The researchers looked at 149 participants who have had Type 2 diabetes for up to six years and monitored them closely as they underwent a liquid diet that provided only 825 to 853 calories per day for three to five months. The participants were then reintroduced to solid food and maintained a structured diet until the end of the yearlong study.
The researchers found that almost half of the participants (68 total) were able to put their diabetes in remission without the use of medication after one year. In addition, those who undertook the study also lost an average of more than 20 pounds. Thirty-two of the 149 participants in the study, however, dropped out of the program.

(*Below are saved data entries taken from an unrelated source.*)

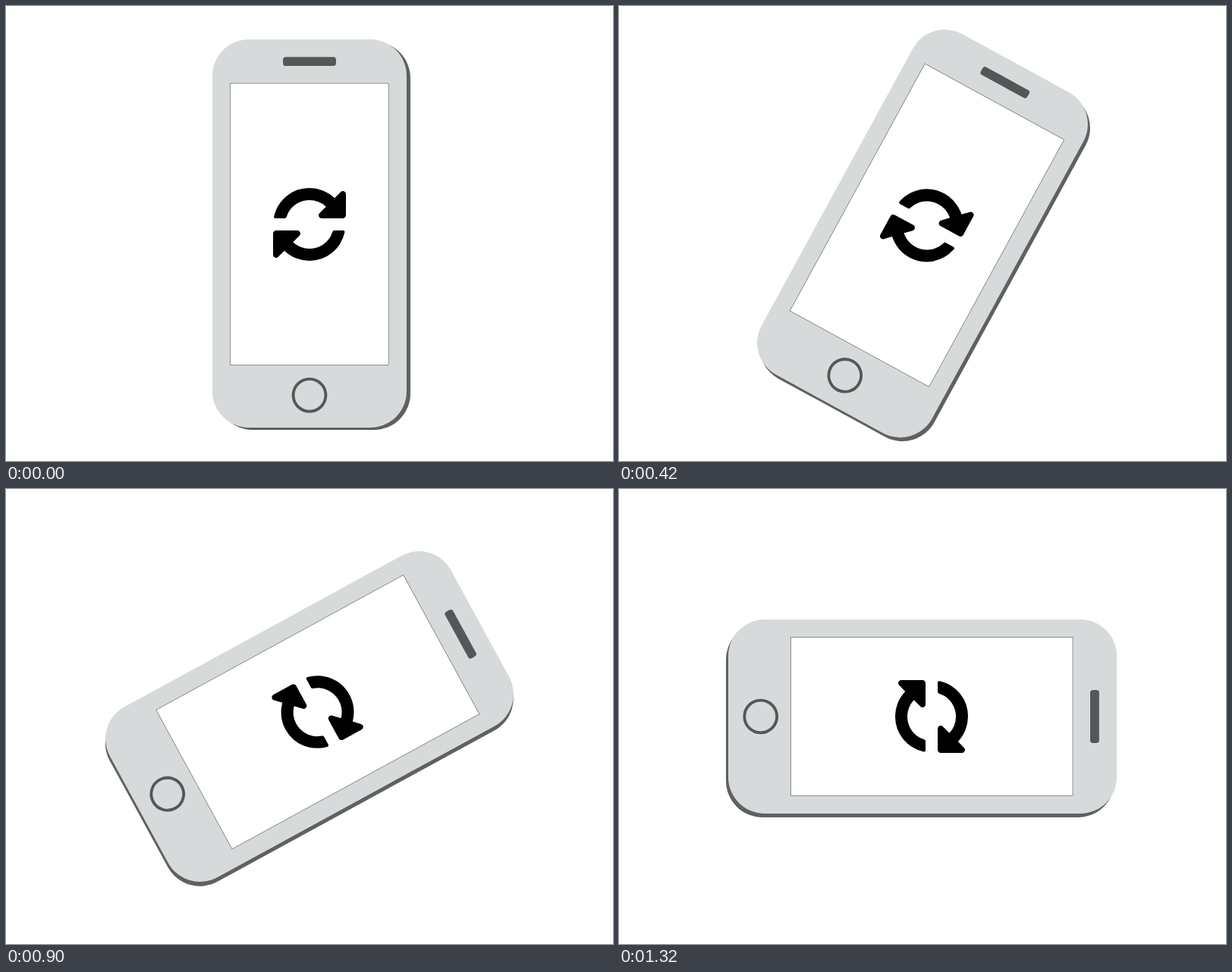
Write an HTML page that moves like this. It is 800 px wide and 600 px high and loops after 1.8 s.

```html
<!DOCTYPE html>
<html lang="en">
<head>
<meta charset="utf-8">
<title>Rotating phone</title>
<style>
  html, body { margin: 0; width: 100%; height: 100%; overflow: hidden; background: #fff; }
  svg { display: block; width: 100%; height: 100%; }
</style>
</head>
<body>
<svg viewBox="0 0 800 600">
  <g id="phone">
    <rect x="277" y="47" width="256" height="512" rx="48" fill="#5f6061"/>
    <rect x="272" y="44" width="256" height="512" rx="48" fill="#d6dadb"/>
    <rect x="365" y="67.2" width="70" height="11.8" rx="3.2" ry="4.5" fill="#555657"/>
    <rect x="295.5" y="102" width="209" height="371.3" fill="#fff" stroke="#555657" stroke-width=".6"/>
    <circle cx="400" cy="513.3" r="21.4" fill="none" stroke="#555657" stroke-width="3.8"/>
    <g transform="translate(352 240) scale(.0625)">
      <path d="M1511 928q0 5-1 7-64 268-268 434.5t-478 166.5q-146 0-282.5-55t-243.5-157l-129 129q-19 19-45 19t-45-19-19-45v-448q0-26 19-45t45-19h448q26 0 45 19t19 45-19 45l-137 137q71 66 161 102t187 36q134 0 250-65t186-179q11-17 53-117 8-23 30-23h192q13 0 22.5 9.5t9.5 22.5z"/>
      <path d="M1536 128v448q0 26-19 45t-45 19h-448q-26 0-45-19t-19-45 19-45l138-138q-148-137-349-137-134 0-250 65t-186 179q-11 17-53 117-8 23-30 23h-199q-13 0-22.5-9.5t-9.5-22.5v-7q65-268 270-434.5t480-166.5q146 0 284 55.5t245 156.5l130-129q19-19 45-19t45 19 19 45z"/>
    </g>
  </g>
</svg>
<script>
  const LOOP = 1800, TURN = 1320, STEP = 30;
  const phone = document.getElementById("phone");
  const start = performance.now();

  // Steady quarter turn in 30 ms steps, then a rest until the loop ends.
  function draw(ms) {
    const t = Math.floor((ms % LOOP) / STEP) * STEP;
    const angle = 90 * Math.min(t / TURN, 1);
    phone.setAttribute("transform", `rotate(${angle} 400 300)`);
  }

  function tick() {
    draw(performance.now() - start);
    requestAnimationFrame(tick);
  }

  draw(0);
  requestAnimationFrame(tick);
</script>
</body>
</html>
```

The study comes at a time when more than 100 million American adults are living with diabetes or prediabetes, according to a report released earlier this year by the U.S. Centers for Disease Control and Prevention. Prediabetes was defined by the CDC as a condition that if not treated often leads to Type 2 diabetes within five years.
In addition, approximately 90 to 95 percent of the more than 30 million Americans living with diabetes have Type 2 diabetes, according to the CDC.
Roy Taylor, a professor at Newcastle University in the U.K. who co-led the study said in a statement announcing the findings that the impact that diet and lifestyle has on diabetes are "rarely discussed."
"Rather than addressing the root cause, management guidelines for Type 2 diabetes focus on reducing blood sugar levels through drug treatments. Diet and lifestyle are touched upon but diabetes remission by cutting calories is rarely discussed," Taylor said.
He added that the participants were not asked to increase their physical activity at all, but only asked to modify their diet.
"A major difference from other studies is that we advised a period of dietary weight loss with no increase in physical activity, but during the long-term follow up increased daily activity is important," Taylor said.
Taylor also wrote that the study offered a more universal approach to reversing diabetes compared to undergoing bariatric surgery, which can achieve Type 2 diabetes remission for some people, but "is more expensive and risky, and is only available to a small number of patients."